═════ EXCERPTED DATA

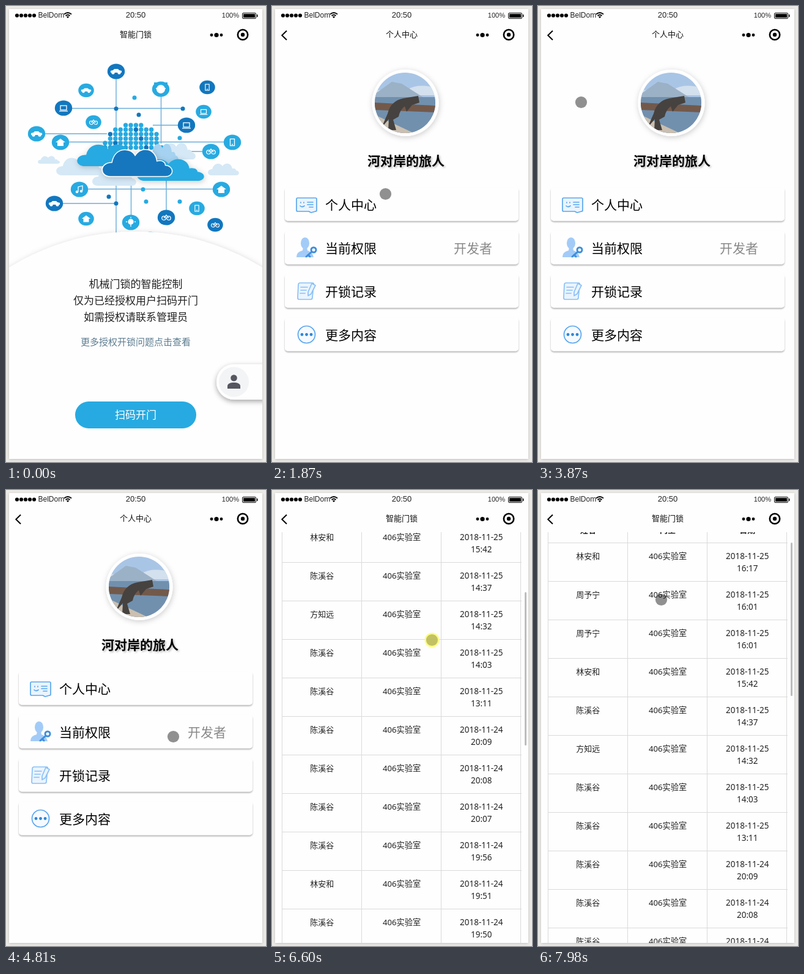
These frames come from a looping animation (425 px wide and 746 px high, 8000 ms). An HTML page:

```html
<!DOCTYPE html>
<html lang="zh-CN">
<head>
<meta charset="utf-8">
<title>智能门锁</title>
<style>
html, body { margin: 0; width: 100%; height: 100%; overflow: hidden; background: #ecebe7; }
svg { display: block; width: 425px; height: 746px; }
text { font-family: "Noto Sans", "Noto Sans CJK SC", "Noto Sans CJK", sans-serif; }
.status text { font-family: "Liberation Sans", sans-serif; fill: #222; }
.glyph { fill: none; stroke: #fff; stroke-width: 1.3; }
.glyph .solid { fill: #fff; stroke: none; }
.icon { fill: #eaf4fe; stroke: #5aa6ec; stroke-width: 1.7; stroke-linecap: round; stroke-linejoin: round; }
.icon .line { fill: none; }
</style>
</head>
<body>
<script>
const LOOP = 8000, WIDTH = 414;
const SKY = '#27aae1', DEEP = '#1277bf', PALE = '#d5e8f6', PAPER = '#fefefe';

// ---------- drawing helpers ----------
const repeat = (count, draw) => Array.from({ length: count }, (_, i) => draw(i)).join('');
const text = (str, x, cy, size, { fill = '#222', anchor = 'middle', extra = '' } = {}) =>
  `<text x="${x}" y="${cy + size * 0.37}" font-size="${size}" fill="${fill}" text-anchor="${anchor}" ${extra}>${str}</text>`;
const label = (str, x, cy, fill = '#000') => text(str, x, cy, 21, { fill, anchor: 'start' });
const circle = (x, y, r, fill, extra = '') => `<circle cx="${x}" cy="${y}" r="${r}" fill="${fill}" ${extra}/>`;
const rect = (x, y, w, h, fill, extra = '') =>
  `<rect x="${x}" y="${y}" width="${w}" height="${h}" fill="${fill}" ${extra}/>`;
const path = (d, attrs = '') => `<path d="${d}" ${attrs}/>`;
const pill = (x, y, w, h, str, size) =>
  rect(x, y, w, h, SKY, `rx="${h / 2}"`) + text(str, x + w / 2, y + h / 2, size, { fill: '#fff' });
const card = cy => rect(21, cy - 29, 382, 55, PAPER, 'rx="5" filter="url(#cardShadow)"');
const page = (id, content) => `<g id="${id}">${rect(5, 69, WIDTH, 672, PAPER)}${content}</g>`;

// ---------- home ----------
const CLOUD = 'M12 40C-4 40-4 20 14 20C18-2 40-2 47 10C56-4 76 0 78 18C86 16 90 20 90 24C103 25 103 40 90 40Z';
const cloud = (x, y, w, h, fill, edge = 'none') =>
  path(CLOUD, `transform="translate(${x} ${y}) scale(${w / 100} ${h / 40})" fill="${fill}" stroke="${edge}" stroke-width="1.5" vector-effect="non-scaling-stroke"`);

const glyphs = {
  vehicle: path('M-9 2V-1L-5-2L-3-4H3L5-2L9-1V2Z', 'class="solid"') + circle(-5, 2, 2, '#fff') + circle(5, 2, 2, '#fff'),
  screen: rect(-5, -4, 10, 7, 'none') + path('M-7 5H7'),
  handset: rect(-3.5, -5.5, 7, 11, 'none') + path('M-1 3.500H1'),
  pair: circle(-4, 1, 3.2, 'none') + circle(4, 1, 3.2, 'none') + path('M-4 1L0-4L4 1'),
  note: path('M-2 4V-4L5-6V2') + circle(-4, 4, 1.6, '#fff') + circle(3, 3, 1.6, '#fff'),
  house: path('M-8 0L0-6L8 0H5V6H-5V0Z', 'class="solid"'),
  bulb: circle(0, -1, 4, '#fff') + path('M0 3V7M-8-1H-6M6-1H8M0-9V-7')
};
const node = (glyph, color, x, y, scale = 1) =>
  `<g class="glyph" transform="translate(${x} ${y}) scale(${scale})"><ellipse rx="14.2" ry="12.6" fill="${color}" stroke="none"/>${glyphs[glyph]}</g>`;
const LOOSE = 0.9; // nodes without a connecting line are smaller

const dot = (color, ...points) => points.map(([x, y]) => circle(x, y, 3.5, color)).join('');
const globe = repeat(6, row => repeat(12, col => {
  const x = 162 + col * 8.4, y = 195 + row * 7.3;
  const inside = ((x - 207) / 48) ** 2 + ((y - 232) / 40) ** 2 < 1;
  return inside ? circle(x, y, 3.7, (col * 5 + row * 3) % 11 ? SKY : DEEP) : '';
}));

const home = page('home', `
  ${path('M180 108V372M94 167.500H289M50 209H165M89 222.500H370M253.500 136V225M240 195H295M300 238H335M120 299.500H352M204.500 285V354M262 280V346M79 323H180',
    'fill="none" stroke="#69add9" stroke-width="1.4"')}
  ${globe}
  ${dot(SKY, [210, 150], [284, 216], [224, 300], [229, 320], [284, 320])}
  ${dot(DEEP, [217, 178], [180, 168], [289, 168], [168, 312], [180, 323])}
  ${node('vehicle', DEEP, 180, 107)}
  ${node('vehicle', DEEP, 79, 323)}
  ${node('vehicle', SKY, 131, 138, LOOSE)}
  ${node('vehicle', SKY, 50, 209)}
  ${node('screen', DEEP, 94, 167)}
  ${node('screen', DEEP, 295, 195)}
  ${node('screen', SKY, 323, 173, LOOSE)}
  ${node('handset', SKY, 370, 223)}
  ${node('handset', SKY, 312, 331, LOOSE)}
  ${node('handset', DEEP, 329, 133, LOOSE)}
  ${node('pair', SKY, 143, 190, LOOSE)}
  ${node('pair', SKY, 335, 238)}
  ${node('pair', DEEP, 262, 346)}
  ${node('pair', DEEP, 342, 358, LOOSE)}
  ${node('note', SKY, 120, 300)}
  ${node('house', SKY, 352, 300)}
  ${node('house', SKY, 131, 348, LOOSE)}
  ${node('bulb', SKY, 204, 354)}
  ${node('house', SKY, 89, 223)}
  ${node('bulb', SKY, 235, 382)}
  ${node('bulb', SKY, 253, 136)}${circle(253, 136, 7, '#fff')}${rect(242, 125, 22, 4, SKY)}
  ${cloud(52, 245, 36, 13, PALE)}${cloud(330, 257, 51, 20, PALE)}
  ${cloud(82, 247, 78, 30, PALE)}${cloud(141, 264, 72, 30, PALE)}
  ${cloud(250, 223, 60, 28, PALE)}${cloud(232, 224, 50, 34, '#a5d2f0')}
  <g filter="url(#soft)">
    ${cloud(116, 225, 108, 37, SKY)}${cloud(214, 249, 110, 37, SKY)}${cloud(157, 233, 115, 46, DEEP, '#fff')}
  </g>
  ${circle(212, 762, 393, PAPER, 'filter="url(#soft)"')}
  ${['机械门锁的智能控制', '仅为已经授权用户扫码开门', '如需授权请联系管理员'].map((line, i) => text(line, 212, 455 + 27 * i, 17)).join('')}
  ${text('更多授权开锁问题点击查看', 212, 549, 15, { fill: '#5b7c90' })}
  ${path('M425 586H373a29 29 0 0 0 0 58H425Z', `fill="${PAPER}" filter="url(#tabShadow)"`)}
  ${circle(372.5, 615, 24.5, '#f3f4f6')}${circle(372.5, 608.5, 5.3, '#55565f')}
  ${path('M362 626V622C362 617 368 616 372.500 616S383 617 383 622V626Z', 'fill="#55565f"')}
  ${pill(113, 647, 198, 44, '扫码开门', 17)}`);

// ---------- profile ----------
const photo = `<g clip-path="url(#avatar)">
  ${rect(168, 108, 100, 100, '#a9c5e6')}
  ${path('M222 136Q240 126 268 134V146H168V138Z', 'fill="#d3e0ee"')}
  ${path('M168 144L196 124L212 127L248 150H168Z', 'fill="#9bb1c6"')}
  ${rect(168, 149, 100, 60, '#7190ae')}
  ${path('M168 158L268 163V174L168 170Z', 'fill="#73594a"')}
  ${path('M168 178L232 208H168Z', 'fill="#cabfb0"')}
  ${path('M190 203L191 185L179 199L189 176Q194 155 215 151L239 147L241 158L229 162L220 173L217 164Q209 170 207 181L198 186L203 203Z', 'fill="#46423f"')}
</g>`;
const menuIcons = `<g class="icon">
  ${path('M42 314H71Q73 314 73 316V334Q73 336 71 336L64 338L60 336H42Q40 336 40 334V316Q40 314 42 314Z')}
  ${path('M47 321v1M52 321v1M46 327q3 3 7 0M58 321h9M58 325h9M61 329h6', 'class="line"')}
  <g fill="#a3cbf8" stroke="none"><ellipse cx="54" cy="388" rx="7" ry="9.500"/>${path('M40 411Q40 402 50 400L51 394H57L58 400Q66 402 68 411Z')}</g>
  <g stroke="#3f8fdc" stroke-width="3">${circle(68, 399, 4, '#fff')}${path('M65 402L56 410M59 407l3 3', 'class="line"')}</g>
  <g stroke="#8bc0f5">${path('M46 453H66Q69 453 68 456L66 477Q66 480 63 480H44Q42 480 42 477L43 456Q43 453 46 453Z')}
  ${path('M47 460H58M47 465H56M46 470H54', 'class="line"')}${path('M65 454L71 457L64 471L59 474V468Z')}</g>
  ${circle(56.5, 537.5, 14, '#f5faff')}${repeat(3, i => circle(49 + 7.5 * i, 537.5, 2.4, '#2f86d6', 'stroke="none"'))}
</g>`;
const menu = ['个人中心', '当前权限', '开锁记录', '更多内容'];
const profile = page('profile', `
  ${circle(218, 158.5, 54.5, '#fff', 'filter="url(#soft)"')}${photo}
  ${text('河对岸的旅人', 219, 253, 21, { fill: '#000', extra: 'font-weight="700" filter="url(#textShadow)"' })}
  ${menu.map((item, i) => card(325.5 + 71 * i) + label(item, 87, 325.5 + 71 * i)).join('')}
  ${label('开发者', 297, 396.5, '#888')}
  ${menuIcons}`);

// ---------- personal details ----------
const details = { '真是姓名:': '林安和', '所在班级:': '应教151', '本人学号:': '20150123456' };
const info = page('info', Object.entries(details).map(([key, value], i) => {
  const y = 123.5 + 71 * i;
  return card(y) + label(key, 37, y) + label(value, 147, y);
}).join('') + pill(80, 352, 264, 55, '个人信息设置后不可更改', 19));

// ---------- unlock records ----------
const people = { a: '林安和', b: '周予宁', c: '陈溪谷', d: '方知远' };
const visitors = 'abbacdccccccacccac';
const times = '16:17 16:01 16:01 15:42 14:37 14:32 14:03 13:11 20:09 20:08 20:07 19:56 19:51 19:50 19:42 19:37 19:20 18:55'.split(' ');
const TOP = 80.5, HEAD = 43, ROW = 63, COLUMN = 130.33;
const center = column => 16.5 + COLUMN * (column + 0.5);
const rowTop = i => TOP + HEAD + ROW * i;
const grid = `M16 ${TOP}H408` + repeat(times.length, i => `M16 ${rowTop(i)}H408`) +
  repeat(4, i => `M${Math.floor(16 + COLUMN * i) + 0.5} ${TOP}V${rowTop(times.length)}`);
const records = page('records', `<g clip-path="url(#body)"><g id="rows">
  ${path(grid, 'stroke="#dadada" fill="none"')}
  ${['姓名', '门室', '日期'].map((head, i) => text(head, center(i), 102, 13, { extra: 'font-weight="700"' })).join('')}
  ${times.map((time, i) => {
    const y = rowTop(i) + 21.5;
    return text(people[visitors[i]], center(0), y, 13) + text('406实验室', center(1), y, 13.2) +
      text(`2018-11-${i < 8 ? 25 : 24}`, center(2), y, 13.5) + text(time, center(2), y + 20, 13.5);
  }).join('')}
</g></g>${rect(413, 72, 3, 251, '#bdbdbd', 'id="scrollbar" rx="1.5"')}`);

// ---------- phone frame ----------
const bars = `${rect(5, 5, WIDTH, 64, PAPER)}
<g class="status">
  ${repeat(5, i => circle(18 + 7 * i, 15.5, 3.1, '#000'))}
  ${text('BelDom', 52.5, 14.5, 12, { anchor: 'start' })}
  ${text('20:50', 212, 14.5, 13)}
  ${text('100%', 381, 15, 11, { anchor: 'end' })}
</g>
${path('M95 13.500Q101 8.500 107 13.500M97.500 16Q101 13 104.500 16', 'fill="none" stroke="#000" stroke-width="1.7"')}
${path('M98.800 17.500Q101 15.800 103.200 17.500L101 20Z')}
${rect(386.5, 11.5, 22, 9, 'none', 'stroke="#000" rx="1.5"')}${rect(388, 13, 19, 6, '#000')}${rect(410, 14, 1.5, 4, '#000')}
${path('M24 40.500L16.300 48L24 55.500', 'id="back" fill="none" stroke="#000" stroke-width="2"')}
<text id="title" x="212" y="51" font-size="13" text-anchor="middle" fill="#111"></text>
${circle(336, 47.5, 2.4, '#000')}${circle(344, 47.5, 3.6, '#000')}${circle(352, 47.5, 2.4, '#000')}
${circle(387, 47, 8.2, 'none', 'stroke="#000" stroke-width="2.6"')}${circle(387, 47, 3.2, '#000')}`;

const shadow = (id, dx, dy, blur, opacity) =>
  `<filter id="${id}" x="-20%" y="-30%" width="140%" height="160%"><feDropShadow dx="${dx}" dy="${dy}" stdDeviation="${blur}" flood-opacity="${opacity}"/></filter>`;

document.body.innerHTML = `<svg viewBox="0 0 425 746">
<defs>
  ${shadow('cardShadow', 0, 2, 1.3, 0.3)}${shadow('soft', 1, 2, 5, 0.2)}${shadow('tabShadow', 0, 3, 4, 0.35)}
  ${shadow('textShadow', 2, 2, 1.5, 0.25)}${shadow('frameShadow', 0, 1, 2, 0.2)}
  <clipPath id="screen">${rect(5, 5, WIDTH, 736, '#000')}</clipPath>
  <clipPath id="body">${rect(5, 69, WIDTH, 672, '#000')}</clipPath>
  <clipPath id="avatar">${circle(217.5, 158.5, 49.5, '#000')}</clipPath>
</defs>
${rect(5, 5, WIDTH, 736, PAPER, 'filter="url(#frameShadow)"')}
<g clip-path="url(#screen)">${home}${profile}${info}${records}${bars}</g>
<g id="cursor">${circle(0.5, 0.5, 12, '#ffff6e', 'id="press" fill-opacity="0.85"')}${circle(0.5, 0.5, 9.6, '#000', 'id="dot"')}</g>
</svg>`;

// ---------- timeline ----------
const clamp = v => Math.min(1, Math.max(0, v));
const progress = (t, start, length) => clamp((t - start) / length);
const smooth = u => u * u * (3 - 2 * u);

const OPEN_PROFILE = 1080, OPEN_INFO = 2480, CLOSE_INFO = 3620, OPEN_RECORDS = 5510;
const SLIDE = 240, CLICK = 80, APPEAR = 460;
const slide = (t, start) => 1 - (1 - progress(t, start, SLIDE)) ** 2;

const clicks = [920, 2330, 3400, 5270];
const swipes = [
  { start: 5900, length: 350, distance: 350 },
  { start: 6430, length: 505, distance: -350 },
  { start: 7130, length: 270, distance: 126 },
  { start: 7530, length: 300, distance: -89 }
];

// Each move eases the cursor from wherever it was to x, y.
const moves = [];
const go = (start, end, x, y) => moves.push({ start, end, x, y });
go(0, 0, 412, 714);
go(APPEAR, 760, 371, 631);    // profile button
go(1400, 1870, 185, 307);     // first menu item
go(2990, 3100, 146, 171);
go(3100, 3350, 13, 46);       // back arrow
go(3560, 4500, 235, 478);
go(4680, 4810, 273, 403);     // permission
go(4900, 5110, 249, 470);     // unlock records
go(5900, 6250, 260, 152);
go(6430, 6935, 264, 502);
go(6935, 7060, 269, 216);
go(7130, 7400, 255, 90);
go(7400, 7530, 245, 237);
go(7530, 7830, 238, 326);
go(7830, 7980, 201, 179);

function cursorAt(t) {
  let x = 0, y = 0;
  for (const m of moves) {
    if (t < m.start) break;
    const u = smooth(progress(t, m.start, m.end - m.start || 1));
    x += (m.x - x) * u;
    y += (m.y - y) * u;
  }
  return t ? [x, y] : [moves[0].x, moves[0].y];
}
const scrollAt = t => swipes.reduce((sum, s) => sum + s.distance * smooth(progress(t, s.start, s.length)), 0);
const within = (t, start, length) => t >= start && t < start + length;
const pressedAt = t => clicks.some(start => within(t, start, CLICK)) ||
  swipes.some(s => within(t, s.start, s.length));

const $ = id => document.getElementById(id);
const place = (id, x, y = 0) => $(id).setAttribute('transform', `translate(${Math.round(x)} ${Math.round(y)})`);
const show = (id, visible) => $(id).setAttribute('display', visible ? 'inline' : 'none');

function render(t) {
  place('profile', WIDTH * (1 - slide(t, OPEN_PROFILE)));
  place('info', WIDTH * (1 - slide(t, OPEN_INFO) + slide(t, CLOSE_INFO)));
  place('records', WIDTH * (1 - slide(t, OPEN_RECORDS)));

  const onProfile = (t >= OPEN_PROFILE && t < OPEN_INFO) || (t >= CLOSE_INFO && t < OPEN_RECORDS);
  $('title').textContent = onProfile ? '个人中心' : '智能门锁';
  show('back', t >= OPEN_PROFILE);

  const scroll = scrollAt(t);
  place('rows', 0, -scroll);
  place('scrollbar', 0, scroll * 0.37);

  const pressed = pressedAt(t);
  place('cursor', ...cursorAt(t));
  show('cursor', t >= APPEAR);
  show('press', pressed);
  $('dot').setAttribute('fill-opacity', pressed ? 0.24 : 0.43);
}

const began = performance.now();
function frame() {
  render((performance.now() - began) % LOOP);
  requestAnimationFrame(frame);
}
frame();
</script>
</body>
</html>
```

══════════

(WORK INSTRUCTION):
Search the listing for the string "pill". Copy each line where it turns up.

(WRITTEN ANSWER):
const pill = (x, y, w, h, str, size) =>
  ${pill(113, 647, 198, 44, '扫码开门', 17)}`);
}).join('') + pill(80, 352, 264, 55, '个人信息设置后不可更改', 19));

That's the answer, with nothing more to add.